By Nick Durham
1995’s Evil Ed is one of my favorite foreign horror films of the 90’s just based on the fact that it’s so damn ridiculous that if you’ve never seen it, you’re doing yourself a disservice. Making its way to our shores a few years after its initial release, Evil Ed is a Swedish horror/comedy hybrid that satires the harsh censoring that films were subjected to in Sweden from 1911 to 1996. Knowing this information helps going into Evil Ed, as it becomes much easier to appreciate what the filmmakers were going for here in terms of the sheer over the top carnage and screwball hilarity that follows.
The story of Evil Ed (not to be confused with Evil Ed from Fright Night) follows relatively conservative film editor Ed, who gets charged with cutting and editing the Loose Limbs slasher film series. After going through numerous scenes and cuts that feature copious amounts of blood, gore, dismemberment, nudity, and the voice of the great Bill Moseley (who is a hoot whenever his voice is overheard), Ed begins to slowly lose his mind. Eventually Ed goes on an ultra gory rampage, culminating in a showdown with film geek Nick along with the cops too. In between all that is plenty of zaniness, slapstickery, and plain old bloody fuckery to boot.
While Evil Ed on its surface may not appear to be anything too special, deep down this film is a gem. It’s well shot, well-directed, and the scenes of carnage and nastiness are well done as well, with some pretty good effects and makeup too. The English dubbing is hilarious to listen to, and only makes the film more enjoyable in my opinion. Not to mention the fact that the few times Bill Moseley’s voice shows up in scenes wherein Ed is working are worth the price of admission here alone. Even though the film kind of begins to fall apart in the beginning of its third act, Evil Ed is still a totally enjoyable horror hoot regardless.

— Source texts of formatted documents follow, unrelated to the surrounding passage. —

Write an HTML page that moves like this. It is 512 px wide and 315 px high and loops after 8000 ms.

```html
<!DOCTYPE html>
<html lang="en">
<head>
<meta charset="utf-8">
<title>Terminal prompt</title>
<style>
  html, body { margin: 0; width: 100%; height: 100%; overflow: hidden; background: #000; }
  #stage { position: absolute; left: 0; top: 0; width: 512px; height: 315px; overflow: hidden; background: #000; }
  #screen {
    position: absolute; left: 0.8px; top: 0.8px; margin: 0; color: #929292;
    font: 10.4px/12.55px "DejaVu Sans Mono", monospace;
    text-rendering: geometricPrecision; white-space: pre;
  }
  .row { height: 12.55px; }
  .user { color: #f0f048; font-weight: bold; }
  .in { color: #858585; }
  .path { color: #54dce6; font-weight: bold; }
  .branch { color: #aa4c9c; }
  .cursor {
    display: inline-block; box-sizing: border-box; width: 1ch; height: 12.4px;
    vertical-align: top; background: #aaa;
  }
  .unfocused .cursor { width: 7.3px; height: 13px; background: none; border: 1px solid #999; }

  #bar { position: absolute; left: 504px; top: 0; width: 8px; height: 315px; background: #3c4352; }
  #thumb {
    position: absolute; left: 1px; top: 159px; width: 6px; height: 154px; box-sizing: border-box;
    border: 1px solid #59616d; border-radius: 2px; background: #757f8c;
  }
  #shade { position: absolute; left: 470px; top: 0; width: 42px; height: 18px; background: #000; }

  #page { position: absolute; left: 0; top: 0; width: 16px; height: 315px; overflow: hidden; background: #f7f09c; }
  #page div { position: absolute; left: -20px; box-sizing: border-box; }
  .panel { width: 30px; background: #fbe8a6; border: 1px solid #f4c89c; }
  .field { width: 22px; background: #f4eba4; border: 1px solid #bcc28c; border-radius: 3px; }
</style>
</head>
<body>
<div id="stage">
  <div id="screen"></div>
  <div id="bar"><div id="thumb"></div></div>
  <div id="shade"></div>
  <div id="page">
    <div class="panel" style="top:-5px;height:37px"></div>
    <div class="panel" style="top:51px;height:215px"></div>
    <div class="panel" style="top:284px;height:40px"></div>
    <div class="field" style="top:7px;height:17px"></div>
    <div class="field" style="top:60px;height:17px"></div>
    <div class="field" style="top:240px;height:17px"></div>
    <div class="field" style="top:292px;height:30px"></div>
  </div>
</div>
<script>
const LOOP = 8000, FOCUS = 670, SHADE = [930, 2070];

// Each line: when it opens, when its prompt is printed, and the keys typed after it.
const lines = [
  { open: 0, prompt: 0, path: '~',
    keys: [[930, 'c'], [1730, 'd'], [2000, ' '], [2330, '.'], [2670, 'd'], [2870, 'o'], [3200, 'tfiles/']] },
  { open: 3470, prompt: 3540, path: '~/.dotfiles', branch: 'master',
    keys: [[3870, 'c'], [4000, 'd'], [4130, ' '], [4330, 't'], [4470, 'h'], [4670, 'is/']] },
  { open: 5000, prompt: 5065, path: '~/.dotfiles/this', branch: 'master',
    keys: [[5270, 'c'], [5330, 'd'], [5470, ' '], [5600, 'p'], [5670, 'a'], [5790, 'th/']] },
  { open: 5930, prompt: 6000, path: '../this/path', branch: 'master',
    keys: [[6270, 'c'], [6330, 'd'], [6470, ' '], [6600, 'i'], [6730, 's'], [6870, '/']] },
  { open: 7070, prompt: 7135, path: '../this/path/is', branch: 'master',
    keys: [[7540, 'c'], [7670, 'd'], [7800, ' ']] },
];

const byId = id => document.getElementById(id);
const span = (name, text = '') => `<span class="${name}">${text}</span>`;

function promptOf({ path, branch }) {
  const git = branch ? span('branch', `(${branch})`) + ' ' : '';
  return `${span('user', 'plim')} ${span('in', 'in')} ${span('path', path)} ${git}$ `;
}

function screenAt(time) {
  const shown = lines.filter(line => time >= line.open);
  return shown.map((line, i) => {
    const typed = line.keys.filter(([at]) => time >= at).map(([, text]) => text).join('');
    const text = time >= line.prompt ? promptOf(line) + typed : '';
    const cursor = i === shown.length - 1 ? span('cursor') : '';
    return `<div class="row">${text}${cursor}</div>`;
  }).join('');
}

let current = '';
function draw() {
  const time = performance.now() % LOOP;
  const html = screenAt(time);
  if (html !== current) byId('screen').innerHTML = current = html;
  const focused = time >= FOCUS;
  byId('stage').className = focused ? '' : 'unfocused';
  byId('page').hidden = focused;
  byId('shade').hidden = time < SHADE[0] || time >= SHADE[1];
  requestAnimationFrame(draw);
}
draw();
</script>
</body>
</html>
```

Arrow Video’s Blu-ray release of Evil Ed, dubbed the “Special ED-ition”, is a wonderful limited edition set. The first two discs of the set are the Blu-ray and DVD versions of the new 99-minute cut of the film, and features an introduction by writer/director Anders Jacobsson and editor Doc. There’s a long featurette that details the making of the film and the trials and tribulations associated with making a splatter film in a film industry that was ruled by censors, which is very interesting to watch. There’s also retrospectives on the careers of the filmmakers pre and post-Evil Ed; as well as deleted scenes, trailers, and a video on how this new cut of the film was assembled. The third disc of this set is a Blu-ray featuring the oringal 93-minute cut of the film, as well as a three-plus hour long documentary on the making of the film which is ridiculously in-depth and informative. This set is rounded out by the typical collectible booklet featuring new writings on the legacy of the film which have become standard issue for Arrow’s bigger-ticket Blu-ray sets as well.
It goes without saying that Arrow’s Blu-ray release of Evil Ed is most definitely worth picking up. The film itself isn’t for everyone to be sure, but Arrow’s Blu-ray set is flat out wonderful. If you’re a fan of the film, it goes without saying that you should definitely pick this up, and if you’ve never seen Evil Ed before, there’s no better time to do so than now.